§ **Work required**
Using the entries below, write out the line with "553,326 559,328 568,322", the line with "322L593 336Q585 351", and every line in between, exactly as each is written.

§ **Data for this exercise**
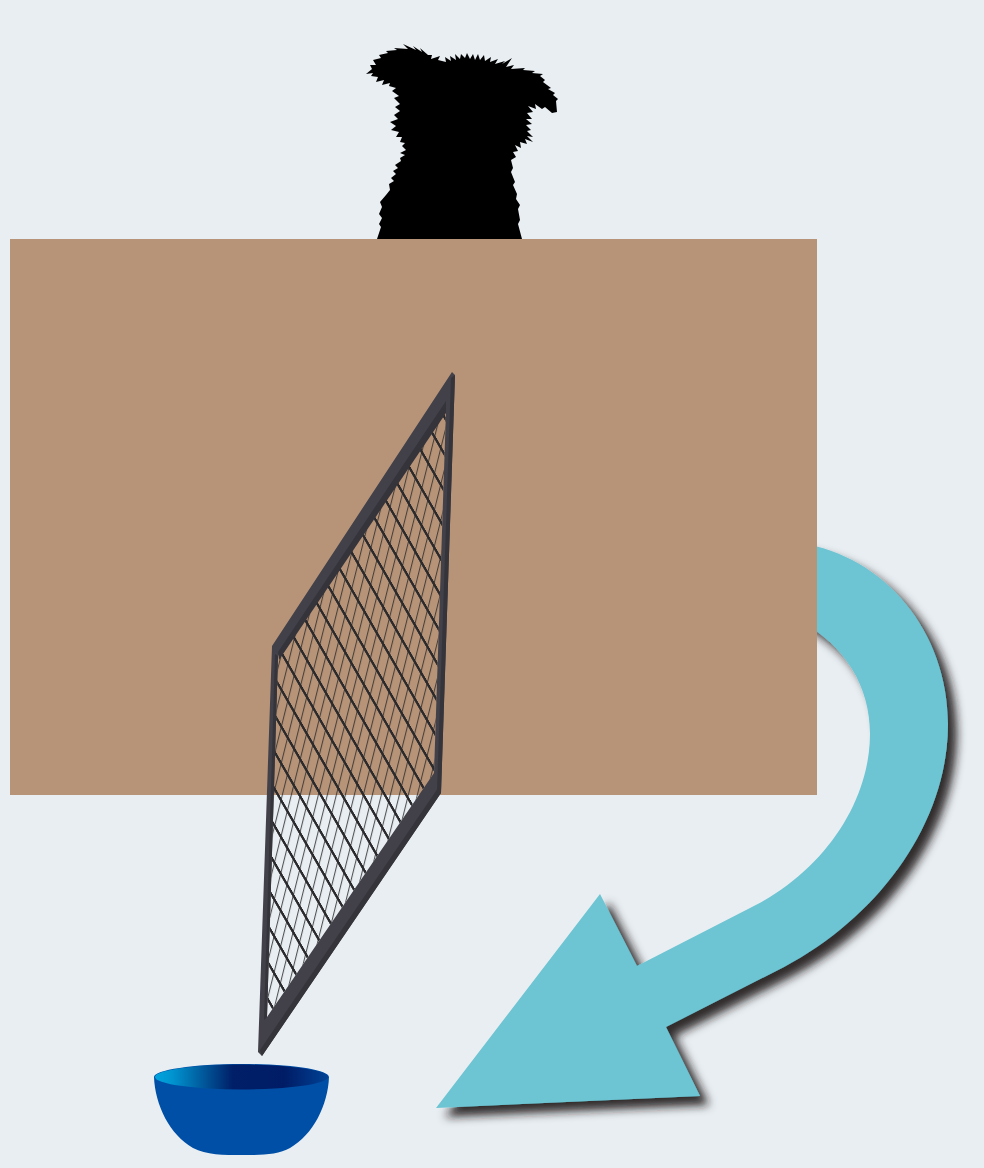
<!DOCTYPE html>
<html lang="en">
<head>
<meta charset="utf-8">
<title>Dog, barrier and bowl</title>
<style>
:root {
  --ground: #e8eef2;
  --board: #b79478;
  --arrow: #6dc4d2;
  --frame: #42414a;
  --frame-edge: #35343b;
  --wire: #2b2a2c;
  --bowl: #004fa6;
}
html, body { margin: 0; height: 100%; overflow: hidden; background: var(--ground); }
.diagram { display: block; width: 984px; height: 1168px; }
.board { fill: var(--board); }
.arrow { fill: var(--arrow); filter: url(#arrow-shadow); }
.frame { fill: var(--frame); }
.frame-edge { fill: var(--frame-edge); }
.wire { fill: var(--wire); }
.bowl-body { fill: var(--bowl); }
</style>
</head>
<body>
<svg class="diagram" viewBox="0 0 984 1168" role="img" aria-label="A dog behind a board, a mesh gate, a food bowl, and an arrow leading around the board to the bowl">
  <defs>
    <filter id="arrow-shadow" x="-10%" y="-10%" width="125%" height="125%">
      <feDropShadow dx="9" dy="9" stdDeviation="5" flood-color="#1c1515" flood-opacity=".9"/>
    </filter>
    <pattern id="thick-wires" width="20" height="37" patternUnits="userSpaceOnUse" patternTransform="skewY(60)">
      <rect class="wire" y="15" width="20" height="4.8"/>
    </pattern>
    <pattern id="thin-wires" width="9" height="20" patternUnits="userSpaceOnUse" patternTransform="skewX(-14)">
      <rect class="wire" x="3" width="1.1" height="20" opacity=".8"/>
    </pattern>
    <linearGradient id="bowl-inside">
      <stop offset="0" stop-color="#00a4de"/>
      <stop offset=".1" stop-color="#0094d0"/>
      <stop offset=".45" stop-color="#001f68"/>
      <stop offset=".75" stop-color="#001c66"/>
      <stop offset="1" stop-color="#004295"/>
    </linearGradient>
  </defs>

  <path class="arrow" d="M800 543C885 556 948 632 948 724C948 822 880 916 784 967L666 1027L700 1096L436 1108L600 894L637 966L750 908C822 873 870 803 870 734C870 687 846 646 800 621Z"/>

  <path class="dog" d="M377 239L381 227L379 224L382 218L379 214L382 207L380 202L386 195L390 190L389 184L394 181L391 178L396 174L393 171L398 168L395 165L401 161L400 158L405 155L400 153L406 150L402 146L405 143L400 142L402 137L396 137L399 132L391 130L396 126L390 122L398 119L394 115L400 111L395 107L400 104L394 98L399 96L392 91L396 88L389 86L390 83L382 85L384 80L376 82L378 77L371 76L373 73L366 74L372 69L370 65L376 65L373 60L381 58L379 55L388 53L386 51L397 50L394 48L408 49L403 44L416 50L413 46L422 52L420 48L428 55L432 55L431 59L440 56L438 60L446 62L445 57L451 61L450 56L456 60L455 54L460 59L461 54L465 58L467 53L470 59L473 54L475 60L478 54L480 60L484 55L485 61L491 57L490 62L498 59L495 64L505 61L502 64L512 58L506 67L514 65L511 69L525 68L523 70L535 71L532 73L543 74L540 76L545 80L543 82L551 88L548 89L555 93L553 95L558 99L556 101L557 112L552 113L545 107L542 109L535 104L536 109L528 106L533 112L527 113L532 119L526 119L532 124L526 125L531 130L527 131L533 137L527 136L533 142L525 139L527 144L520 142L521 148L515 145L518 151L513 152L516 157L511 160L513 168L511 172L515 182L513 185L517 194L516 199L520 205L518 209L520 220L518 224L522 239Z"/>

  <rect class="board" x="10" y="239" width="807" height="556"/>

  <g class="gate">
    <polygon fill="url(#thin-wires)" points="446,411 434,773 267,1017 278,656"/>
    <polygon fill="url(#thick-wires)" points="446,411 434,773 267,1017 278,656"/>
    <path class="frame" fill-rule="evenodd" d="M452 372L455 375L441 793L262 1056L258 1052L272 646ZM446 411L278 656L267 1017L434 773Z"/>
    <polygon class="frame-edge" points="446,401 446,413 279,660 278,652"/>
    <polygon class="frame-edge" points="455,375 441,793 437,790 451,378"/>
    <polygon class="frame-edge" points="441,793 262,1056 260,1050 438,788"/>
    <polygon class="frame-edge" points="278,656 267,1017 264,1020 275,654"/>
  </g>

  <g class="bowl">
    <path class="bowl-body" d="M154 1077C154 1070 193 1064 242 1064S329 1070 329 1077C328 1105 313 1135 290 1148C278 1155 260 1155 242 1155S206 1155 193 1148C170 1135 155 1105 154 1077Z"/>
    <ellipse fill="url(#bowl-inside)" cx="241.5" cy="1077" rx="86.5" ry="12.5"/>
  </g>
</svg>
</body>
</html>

==

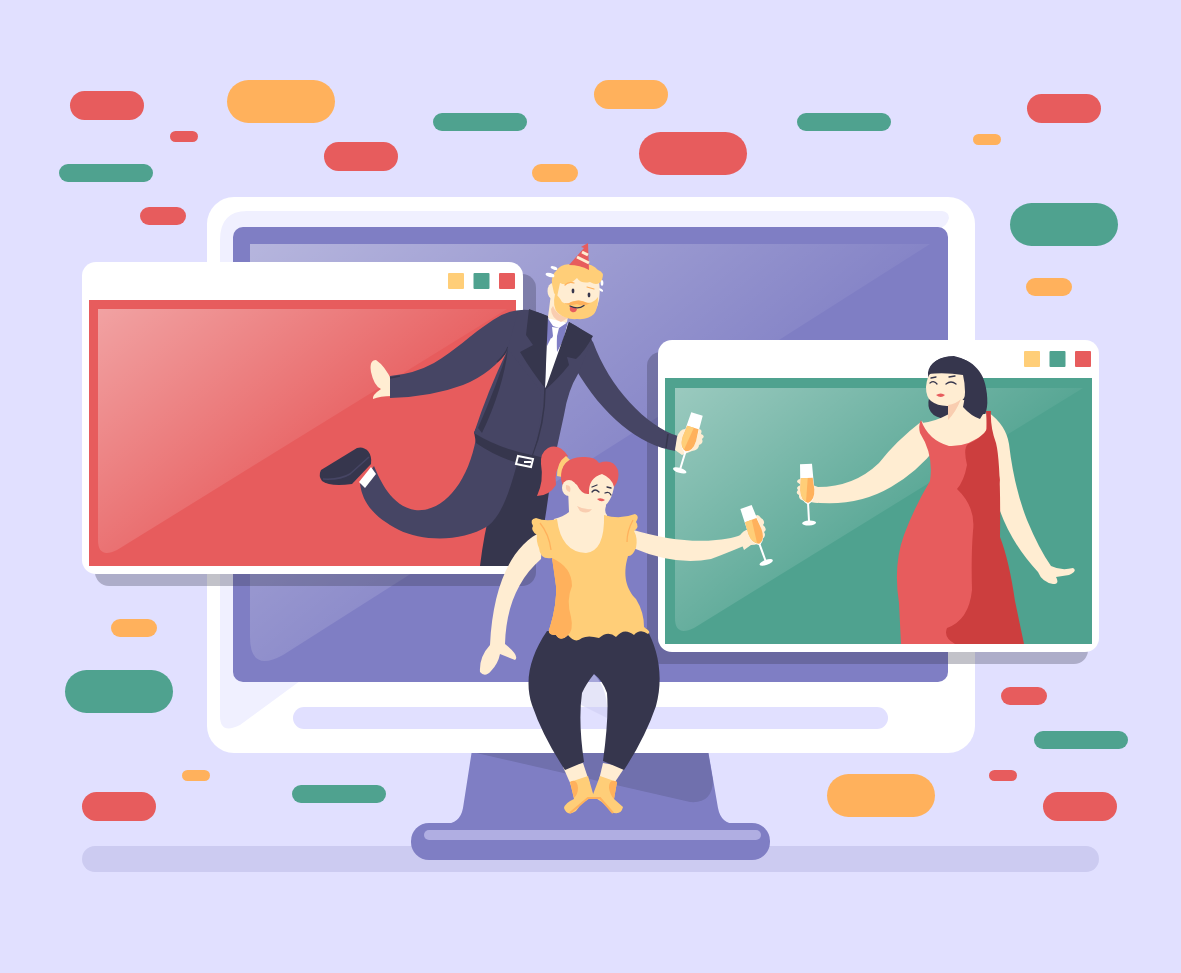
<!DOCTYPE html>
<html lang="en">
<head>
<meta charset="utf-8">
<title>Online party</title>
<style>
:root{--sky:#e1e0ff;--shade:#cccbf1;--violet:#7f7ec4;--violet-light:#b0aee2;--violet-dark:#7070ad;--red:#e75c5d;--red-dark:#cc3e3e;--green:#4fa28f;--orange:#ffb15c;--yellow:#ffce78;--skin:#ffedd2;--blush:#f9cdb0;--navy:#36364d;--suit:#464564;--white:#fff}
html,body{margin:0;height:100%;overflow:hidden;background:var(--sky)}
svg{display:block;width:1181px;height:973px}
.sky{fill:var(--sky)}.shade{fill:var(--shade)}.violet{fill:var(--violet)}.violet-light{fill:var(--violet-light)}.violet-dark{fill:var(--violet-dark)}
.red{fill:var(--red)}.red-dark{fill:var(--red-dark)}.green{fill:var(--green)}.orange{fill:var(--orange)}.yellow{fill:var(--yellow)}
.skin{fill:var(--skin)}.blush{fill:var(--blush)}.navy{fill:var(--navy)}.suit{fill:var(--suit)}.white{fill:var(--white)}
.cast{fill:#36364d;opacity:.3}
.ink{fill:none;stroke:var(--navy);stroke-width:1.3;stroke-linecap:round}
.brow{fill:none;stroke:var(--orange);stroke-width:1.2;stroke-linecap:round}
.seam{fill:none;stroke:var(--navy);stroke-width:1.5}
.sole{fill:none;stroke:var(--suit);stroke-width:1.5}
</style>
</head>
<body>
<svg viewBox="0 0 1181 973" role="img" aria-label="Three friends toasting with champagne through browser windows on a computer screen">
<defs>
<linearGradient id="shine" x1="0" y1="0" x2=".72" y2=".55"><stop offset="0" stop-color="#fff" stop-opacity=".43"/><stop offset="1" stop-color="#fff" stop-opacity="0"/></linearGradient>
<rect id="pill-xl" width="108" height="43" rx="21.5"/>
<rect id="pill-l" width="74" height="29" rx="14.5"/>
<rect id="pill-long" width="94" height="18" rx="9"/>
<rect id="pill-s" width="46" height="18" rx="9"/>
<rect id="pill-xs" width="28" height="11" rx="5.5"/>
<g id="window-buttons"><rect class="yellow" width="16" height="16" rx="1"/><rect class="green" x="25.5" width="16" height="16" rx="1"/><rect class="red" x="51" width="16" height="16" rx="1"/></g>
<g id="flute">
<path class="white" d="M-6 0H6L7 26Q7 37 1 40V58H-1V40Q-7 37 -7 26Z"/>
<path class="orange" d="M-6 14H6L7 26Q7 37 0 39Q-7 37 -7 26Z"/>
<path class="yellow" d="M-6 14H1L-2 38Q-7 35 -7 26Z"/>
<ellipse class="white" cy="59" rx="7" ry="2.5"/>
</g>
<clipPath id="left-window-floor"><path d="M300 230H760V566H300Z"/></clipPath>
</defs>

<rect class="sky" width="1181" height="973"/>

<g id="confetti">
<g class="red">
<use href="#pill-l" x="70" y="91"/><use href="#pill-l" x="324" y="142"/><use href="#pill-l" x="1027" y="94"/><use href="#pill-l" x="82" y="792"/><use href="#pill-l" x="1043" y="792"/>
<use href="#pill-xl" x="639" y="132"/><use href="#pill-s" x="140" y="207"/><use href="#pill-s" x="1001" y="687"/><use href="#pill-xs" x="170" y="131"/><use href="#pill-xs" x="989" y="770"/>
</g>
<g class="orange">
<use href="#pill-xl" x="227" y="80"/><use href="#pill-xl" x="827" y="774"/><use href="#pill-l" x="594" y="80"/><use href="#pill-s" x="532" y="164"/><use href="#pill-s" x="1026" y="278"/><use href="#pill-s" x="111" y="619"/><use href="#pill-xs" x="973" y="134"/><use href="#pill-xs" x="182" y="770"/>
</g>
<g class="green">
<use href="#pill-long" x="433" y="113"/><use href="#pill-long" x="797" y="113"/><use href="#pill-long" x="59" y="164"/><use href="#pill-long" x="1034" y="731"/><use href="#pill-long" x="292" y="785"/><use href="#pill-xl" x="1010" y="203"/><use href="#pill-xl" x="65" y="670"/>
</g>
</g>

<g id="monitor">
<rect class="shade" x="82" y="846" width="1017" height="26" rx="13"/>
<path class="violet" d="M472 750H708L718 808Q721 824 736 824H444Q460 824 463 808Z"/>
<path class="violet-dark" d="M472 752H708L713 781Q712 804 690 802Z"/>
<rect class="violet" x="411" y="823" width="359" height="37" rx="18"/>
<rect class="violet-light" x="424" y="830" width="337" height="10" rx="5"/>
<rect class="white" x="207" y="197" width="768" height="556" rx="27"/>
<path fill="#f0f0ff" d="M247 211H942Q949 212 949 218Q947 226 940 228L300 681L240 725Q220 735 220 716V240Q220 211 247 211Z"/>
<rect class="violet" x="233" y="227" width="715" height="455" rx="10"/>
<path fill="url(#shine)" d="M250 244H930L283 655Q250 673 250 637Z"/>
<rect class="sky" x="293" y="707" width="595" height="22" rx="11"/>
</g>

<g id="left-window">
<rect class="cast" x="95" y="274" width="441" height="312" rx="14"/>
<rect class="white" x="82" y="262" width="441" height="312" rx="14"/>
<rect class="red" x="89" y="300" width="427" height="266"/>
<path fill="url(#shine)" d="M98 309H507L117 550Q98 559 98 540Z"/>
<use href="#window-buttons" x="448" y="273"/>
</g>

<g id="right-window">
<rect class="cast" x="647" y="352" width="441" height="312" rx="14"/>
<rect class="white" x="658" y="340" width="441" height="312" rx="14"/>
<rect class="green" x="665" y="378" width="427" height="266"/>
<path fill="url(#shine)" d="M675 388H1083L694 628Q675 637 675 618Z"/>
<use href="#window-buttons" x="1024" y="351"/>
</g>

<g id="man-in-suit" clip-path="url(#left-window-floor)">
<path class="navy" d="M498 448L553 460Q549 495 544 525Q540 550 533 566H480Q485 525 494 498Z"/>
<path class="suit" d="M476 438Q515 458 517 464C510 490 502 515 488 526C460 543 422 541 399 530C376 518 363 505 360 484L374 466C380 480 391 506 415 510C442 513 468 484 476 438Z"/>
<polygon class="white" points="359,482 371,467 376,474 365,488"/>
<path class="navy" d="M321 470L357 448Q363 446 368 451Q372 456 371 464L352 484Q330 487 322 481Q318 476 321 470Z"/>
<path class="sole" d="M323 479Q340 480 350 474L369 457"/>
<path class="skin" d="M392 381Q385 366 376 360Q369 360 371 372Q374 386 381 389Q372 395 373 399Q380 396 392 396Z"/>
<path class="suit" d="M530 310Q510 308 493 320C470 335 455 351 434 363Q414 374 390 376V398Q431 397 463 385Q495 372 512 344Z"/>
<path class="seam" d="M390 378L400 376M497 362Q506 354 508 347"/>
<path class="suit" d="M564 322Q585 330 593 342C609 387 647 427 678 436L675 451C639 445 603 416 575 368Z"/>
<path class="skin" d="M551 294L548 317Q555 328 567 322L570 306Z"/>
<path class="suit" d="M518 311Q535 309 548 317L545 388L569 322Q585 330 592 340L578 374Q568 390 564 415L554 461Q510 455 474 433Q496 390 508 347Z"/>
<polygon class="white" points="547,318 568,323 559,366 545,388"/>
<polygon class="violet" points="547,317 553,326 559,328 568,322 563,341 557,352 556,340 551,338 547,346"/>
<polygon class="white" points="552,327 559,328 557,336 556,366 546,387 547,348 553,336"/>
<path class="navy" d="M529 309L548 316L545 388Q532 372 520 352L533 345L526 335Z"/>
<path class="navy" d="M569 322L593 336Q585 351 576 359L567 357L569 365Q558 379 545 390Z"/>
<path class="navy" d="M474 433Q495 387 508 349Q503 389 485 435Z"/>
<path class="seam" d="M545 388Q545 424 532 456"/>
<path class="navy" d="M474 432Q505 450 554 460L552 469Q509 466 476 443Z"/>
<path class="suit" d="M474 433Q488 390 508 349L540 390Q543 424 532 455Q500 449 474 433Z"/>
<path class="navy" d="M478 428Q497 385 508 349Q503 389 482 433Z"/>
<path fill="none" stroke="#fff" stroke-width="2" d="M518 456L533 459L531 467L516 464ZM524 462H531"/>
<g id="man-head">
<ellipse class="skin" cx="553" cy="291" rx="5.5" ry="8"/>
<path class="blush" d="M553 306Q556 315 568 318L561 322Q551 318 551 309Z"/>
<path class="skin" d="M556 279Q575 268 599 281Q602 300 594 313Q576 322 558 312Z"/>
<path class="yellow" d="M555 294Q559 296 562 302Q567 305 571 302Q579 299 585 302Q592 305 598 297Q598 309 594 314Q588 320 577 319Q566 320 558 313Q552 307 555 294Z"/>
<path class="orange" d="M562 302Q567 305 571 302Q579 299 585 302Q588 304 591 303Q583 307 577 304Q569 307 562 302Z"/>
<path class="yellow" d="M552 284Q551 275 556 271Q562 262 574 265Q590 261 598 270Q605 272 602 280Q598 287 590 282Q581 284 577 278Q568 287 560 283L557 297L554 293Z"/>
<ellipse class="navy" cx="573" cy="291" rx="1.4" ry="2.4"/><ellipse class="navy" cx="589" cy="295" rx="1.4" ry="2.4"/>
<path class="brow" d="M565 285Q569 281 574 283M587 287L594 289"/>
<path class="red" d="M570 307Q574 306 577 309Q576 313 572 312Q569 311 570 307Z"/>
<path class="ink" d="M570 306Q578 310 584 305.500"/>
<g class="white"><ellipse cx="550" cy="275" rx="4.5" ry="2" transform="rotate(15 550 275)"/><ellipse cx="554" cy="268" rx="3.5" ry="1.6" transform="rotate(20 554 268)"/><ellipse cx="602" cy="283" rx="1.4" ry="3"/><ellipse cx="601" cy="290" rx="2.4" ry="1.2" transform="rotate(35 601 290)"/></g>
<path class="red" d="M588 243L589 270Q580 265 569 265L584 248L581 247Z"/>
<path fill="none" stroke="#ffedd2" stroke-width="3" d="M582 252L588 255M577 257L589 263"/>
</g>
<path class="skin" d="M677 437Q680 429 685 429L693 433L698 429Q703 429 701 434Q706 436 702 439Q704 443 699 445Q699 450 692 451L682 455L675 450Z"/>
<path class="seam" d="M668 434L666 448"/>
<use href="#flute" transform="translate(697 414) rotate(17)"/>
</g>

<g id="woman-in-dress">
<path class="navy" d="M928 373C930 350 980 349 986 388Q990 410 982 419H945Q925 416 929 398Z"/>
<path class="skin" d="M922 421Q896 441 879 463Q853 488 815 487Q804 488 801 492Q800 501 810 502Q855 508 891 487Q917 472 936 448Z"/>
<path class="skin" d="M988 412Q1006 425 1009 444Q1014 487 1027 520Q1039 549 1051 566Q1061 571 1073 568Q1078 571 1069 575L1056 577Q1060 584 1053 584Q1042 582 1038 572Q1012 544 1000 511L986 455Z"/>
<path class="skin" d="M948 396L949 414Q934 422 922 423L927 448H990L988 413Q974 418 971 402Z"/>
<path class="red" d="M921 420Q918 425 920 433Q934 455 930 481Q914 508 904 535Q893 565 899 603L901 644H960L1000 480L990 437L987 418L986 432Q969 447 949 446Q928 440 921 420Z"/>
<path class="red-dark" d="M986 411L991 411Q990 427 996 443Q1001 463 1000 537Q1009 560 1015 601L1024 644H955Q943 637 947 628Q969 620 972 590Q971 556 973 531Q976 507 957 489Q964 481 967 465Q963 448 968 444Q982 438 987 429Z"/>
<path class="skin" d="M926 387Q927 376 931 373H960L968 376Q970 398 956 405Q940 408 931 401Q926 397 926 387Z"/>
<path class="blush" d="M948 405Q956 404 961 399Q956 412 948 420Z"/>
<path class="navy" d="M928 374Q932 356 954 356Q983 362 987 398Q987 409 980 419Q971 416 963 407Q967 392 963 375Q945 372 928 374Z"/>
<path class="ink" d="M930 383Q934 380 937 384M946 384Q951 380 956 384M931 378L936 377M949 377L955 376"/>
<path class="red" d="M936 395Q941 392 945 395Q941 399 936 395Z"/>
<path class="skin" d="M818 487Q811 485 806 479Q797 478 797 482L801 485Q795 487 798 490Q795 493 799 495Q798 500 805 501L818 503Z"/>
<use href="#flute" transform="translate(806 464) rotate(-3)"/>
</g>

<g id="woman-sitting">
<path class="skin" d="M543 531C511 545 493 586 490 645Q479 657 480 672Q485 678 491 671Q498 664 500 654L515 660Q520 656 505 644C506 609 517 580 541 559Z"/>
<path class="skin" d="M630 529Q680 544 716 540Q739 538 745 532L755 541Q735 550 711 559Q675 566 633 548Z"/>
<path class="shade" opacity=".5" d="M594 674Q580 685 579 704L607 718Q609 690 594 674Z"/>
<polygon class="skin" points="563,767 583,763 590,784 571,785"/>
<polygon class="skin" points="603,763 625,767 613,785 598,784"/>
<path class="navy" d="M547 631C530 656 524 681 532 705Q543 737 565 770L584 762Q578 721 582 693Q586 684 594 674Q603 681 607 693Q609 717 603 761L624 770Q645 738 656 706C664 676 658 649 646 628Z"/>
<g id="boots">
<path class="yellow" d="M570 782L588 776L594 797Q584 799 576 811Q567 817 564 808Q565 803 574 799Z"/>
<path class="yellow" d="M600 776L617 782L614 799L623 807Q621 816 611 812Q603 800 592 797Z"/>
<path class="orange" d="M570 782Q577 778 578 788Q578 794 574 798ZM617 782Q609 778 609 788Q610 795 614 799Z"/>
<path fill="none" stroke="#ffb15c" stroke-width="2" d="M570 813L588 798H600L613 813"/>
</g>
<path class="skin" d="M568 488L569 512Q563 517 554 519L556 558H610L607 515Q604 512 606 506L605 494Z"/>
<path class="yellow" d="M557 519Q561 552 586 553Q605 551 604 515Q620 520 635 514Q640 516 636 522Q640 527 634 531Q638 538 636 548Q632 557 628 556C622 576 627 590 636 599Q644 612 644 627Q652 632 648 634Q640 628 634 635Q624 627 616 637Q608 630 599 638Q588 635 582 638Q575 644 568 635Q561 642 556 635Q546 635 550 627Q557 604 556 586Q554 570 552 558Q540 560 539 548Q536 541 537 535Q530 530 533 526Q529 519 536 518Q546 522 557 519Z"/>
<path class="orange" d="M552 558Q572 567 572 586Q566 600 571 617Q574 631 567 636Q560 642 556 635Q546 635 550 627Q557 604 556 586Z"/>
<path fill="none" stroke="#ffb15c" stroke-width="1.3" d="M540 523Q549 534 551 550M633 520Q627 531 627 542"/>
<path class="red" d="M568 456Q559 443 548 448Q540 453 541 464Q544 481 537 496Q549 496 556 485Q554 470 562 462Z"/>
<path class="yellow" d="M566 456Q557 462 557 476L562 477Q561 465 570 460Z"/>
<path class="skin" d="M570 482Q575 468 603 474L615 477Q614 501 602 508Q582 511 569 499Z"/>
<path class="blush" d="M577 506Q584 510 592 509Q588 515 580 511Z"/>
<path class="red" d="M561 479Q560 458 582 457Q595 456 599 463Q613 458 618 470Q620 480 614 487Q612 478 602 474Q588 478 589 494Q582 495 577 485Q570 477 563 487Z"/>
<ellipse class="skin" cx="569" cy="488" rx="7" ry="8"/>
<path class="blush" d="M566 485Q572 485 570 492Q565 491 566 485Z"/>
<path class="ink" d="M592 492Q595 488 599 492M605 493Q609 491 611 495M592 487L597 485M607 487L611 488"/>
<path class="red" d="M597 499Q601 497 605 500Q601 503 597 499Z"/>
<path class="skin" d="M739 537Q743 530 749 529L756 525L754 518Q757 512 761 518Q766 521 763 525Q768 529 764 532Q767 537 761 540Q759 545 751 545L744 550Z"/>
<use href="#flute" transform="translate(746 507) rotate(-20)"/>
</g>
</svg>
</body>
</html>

§ **Solution to the exercise**
<polygon class="violet" points="547,317 553,326 559,328 568,322 563,341 557,352 556,340 551,338 547,346"/>
<polygon class="white" points="552,327 559,328 557,336 556,366 546,387 547,348 553,336"/>
<path class="navy" d="M529 309L548 316L545 388Q532 372 520 352L533 345L526 335Z"/>
<path class="navy" d="M569 322L593 336Q585 351 576 359L567 357L569 365Q558 379 545 390Z"/>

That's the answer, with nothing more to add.